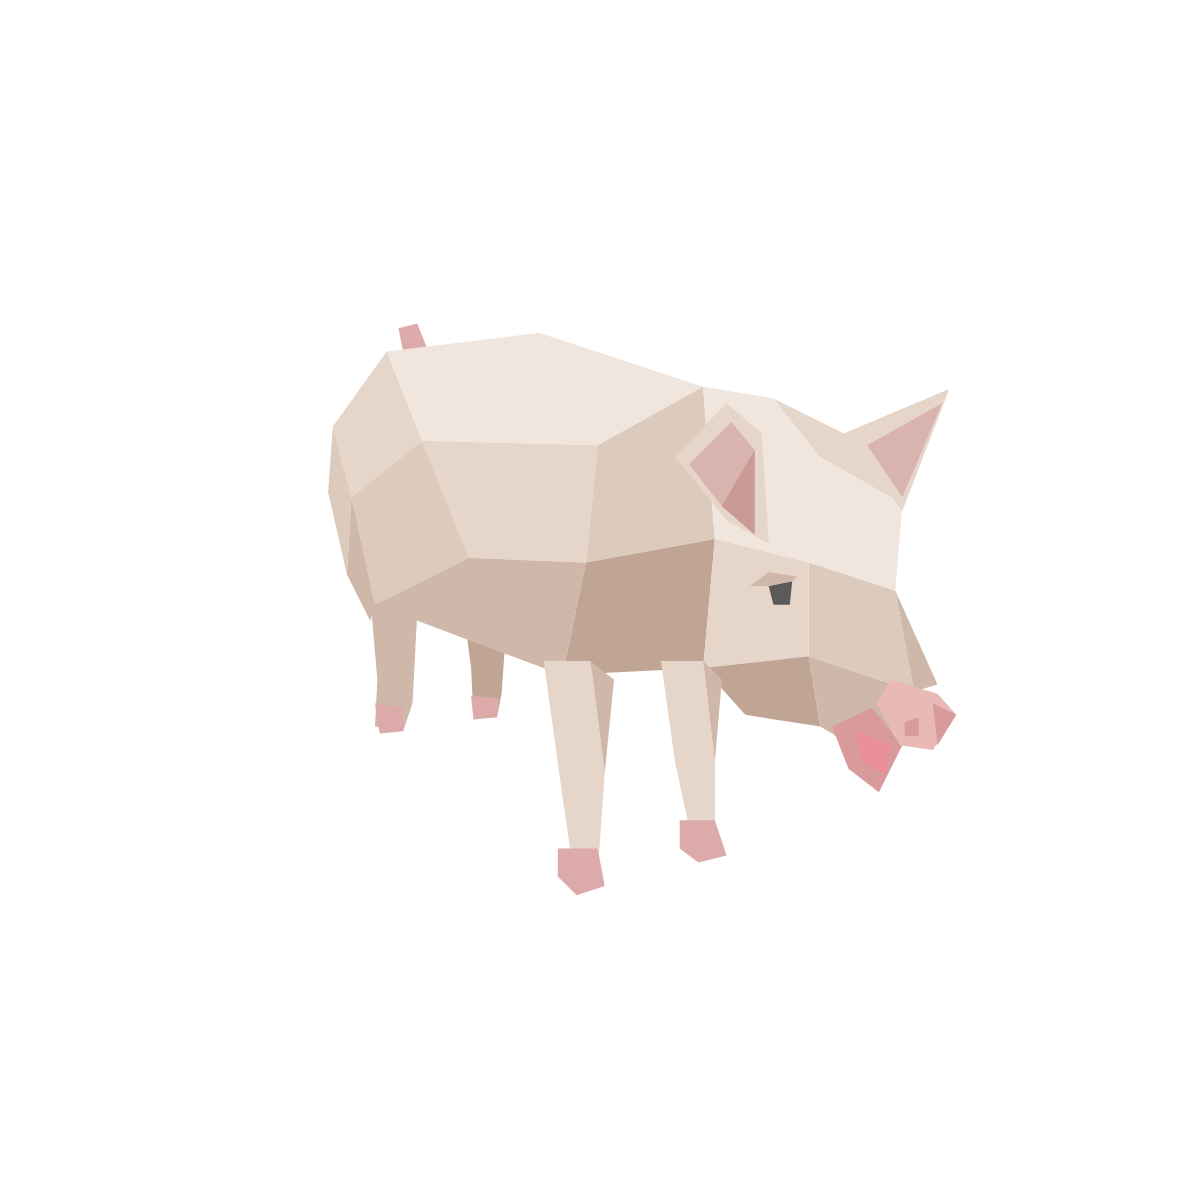
<!DOCTYPE html>
<html lang="en">
<head>
<meta charset="utf-8">
<title>Low-Poly Pig</title>
<style>
  :root {
    --bg: #ffffff;
    --hide-light: #f1e6dd;
    --hide-mid: #e6d5c9;
    --hide-base: #dccabd;
    --hide-shade: #cfb8a9;
    --hide-deep: #c0a595;
    --ear-inner: #d9b3ae;
    --ear-deep: #c99a96;
    --snout: #e9b9b6;
    --snout-deep: #d99a9c;
    --mouth: #e88f98;
    --hoof: #dcaaa9;
    --eye: #5a5a5a;
  }
  html, body { margin: 0; padding: 0; overflow: hidden; background: var(--bg); }
  .canvas { width: 1200px; height: 1200px; display: block; }
</style>
</head>
<body>
<svg class="canvas" viewBox="0 0 512 512" xmlns="http://www.w3.org/2000/svg" role="img" aria-label="Low-poly pig standing, facing right">
  <g id="far-legs">
    <polygon points="158,255 178,262 176,300 172,312 160,310 161,290" fill="var(--hide-shade)"/>
    <polygon points="160,300 172,302 172,312 162,313" fill="var(--hoof)"/>
    <polygon points="198,262 216,268 214,296 212,306 202,306 201,285" fill="var(--hide-deep)"/>
    <polygon points="201,297 213,298 212,306 202,307" fill="var(--hoof)"/>
  </g>
  <g id="body">
    <polygon points="170,140 178,138 182,148 172,150" fill="var(--hoof)"/>
    <polygon points="165,150 230,142 300,165 255,190 180,188" fill="var(--hide-light)"/>
    <polygon points="142,182 165,150 180,188 150,212" fill="var(--hide-mid)"/>
    <polygon points="180,188 255,190 250,240 200,238" fill="var(--hide-mid)"/>
    <polygon points="142,182 150,212 148,245 140,210" fill="var(--hide-base)"/>
    <polygon points="150,212 180,188 200,238 160,258" fill="var(--hide-base)"/>
    <polygon points="148,245 150,212 160,258 158,265" fill="var(--hide-shade)"/>
    <polygon points="160,258 200,238 250,240 240,288 205,275" fill="var(--hide-shade)"/>
    <polygon points="255,190 300,165 305,230 250,240" fill="var(--hide-base)"/>
    <polygon points="250,240 305,230 300,285 240,288" fill="var(--hide-deep)"/>
  </g>
  <g id="head">
    <polygon points="300,165 330,170 350,195 345,240 305,230" fill="var(--hide-light)"/>
    <polygon points="305,230 345,240 345,280 300,285" fill="var(--hide-mid)"/>
    <polygon points="330,170 370,190 385,215 350,195" fill="var(--hide-mid)"/>
    <polygon points="350,195 385,215 382,252 345,240" fill="var(--hide-light)"/>
    <polygon points="345,240 382,252 390,295 345,280" fill="var(--hide-base)"/>
    <polygon points="382,252 400,292 390,295" fill="var(--hide-shade)"/>
    <polygon points="345,280 390,295 375,325 350,310" fill="var(--hide-shade)"/>
    <polygon points="300,285 345,280 350,310 318,305" fill="var(--hide-deep)"/>
    <polygon points="328,250 338,248 337,258 330,258" fill="var(--eye)"/>
    <polygon points="320,250 328,244 340,246 338,248 328,250" fill="var(--hide-shade)"/>
    <polygon points="360,185 405,166 385,218" fill="var(--hide-mid)"/>
    <polygon points="370,190 402,172 385,212" fill="var(--ear-inner)"/>
    <polygon points="288,195 310,172 325,185 328,232 310,222" fill="var(--hide-mid)"/>
    <polygon points="294,198 312,180 322,192 322,228 308,216" fill="var(--ear-inner)"/>
    <polygon points="308,216 322,228 322,192" fill="var(--ear-deep)"/>
    <polygon points="355,310 372,302 385,318 375,338 362,328" fill="var(--snout-deep)"/>
    <polygon points="365,312 380,318 378,330 368,326" fill="var(--mouth)"/>
    <polygon points="380,290 400,296 408,305 398,320 384,318 374,300" fill="var(--snout)"/>
    <polygon points="398,300 408,305 400,318" fill="var(--snout-deep)"/>
    <polygon points="386,308 392,306 392,314 386,314" fill="var(--snout-deep)"/>
  </g>
  <g id="near-legs">
    <polygon points="232,282 252,282 258,330 255,372 245,374 240,340" fill="var(--hide-mid)"/>
    <polygon points="252,282 262,290 258,330" fill="var(--hide-shade)"/>
    <polygon points="238,362 255,362 258,378 246,382 238,374" fill="var(--hoof)"/>
    <polygon points="282,282 300,282 305,325 305,360 296,362 288,325" fill="var(--hide-mid)"/>
    <polygon points="300,282 308,290 305,325" fill="var(--hide-shade)"/>
    <polygon points="290,350 305,350 310,365 298,368 290,362" fill="var(--hoof)"/>
  </g>
</svg>
</body>
</html>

§ **AIM OF THE EXERCISE**
Retype the line containing "255,362 258,378 246,382" and all the lines after it, ending with the final line of the material, exactly.

§ **RESPONSE TO THE EXERCISE**
    <polygon points="238,362 255,362 258,378 246,382 238,374" fill="var(--hoof)"/>
    <polygon points="282,282 300,282 305,325 305,360 296,362 288,325" fill="var(--hide-mid)"/>
    <polygon points="300,282 308,290 305,325" fill="var(--hide-shade)"/>
    <polygon points="290,350 305,350 310,365 298,368 290,362" fill="var(--hoof)"/>
  </g>
</svg>
</body>
</html>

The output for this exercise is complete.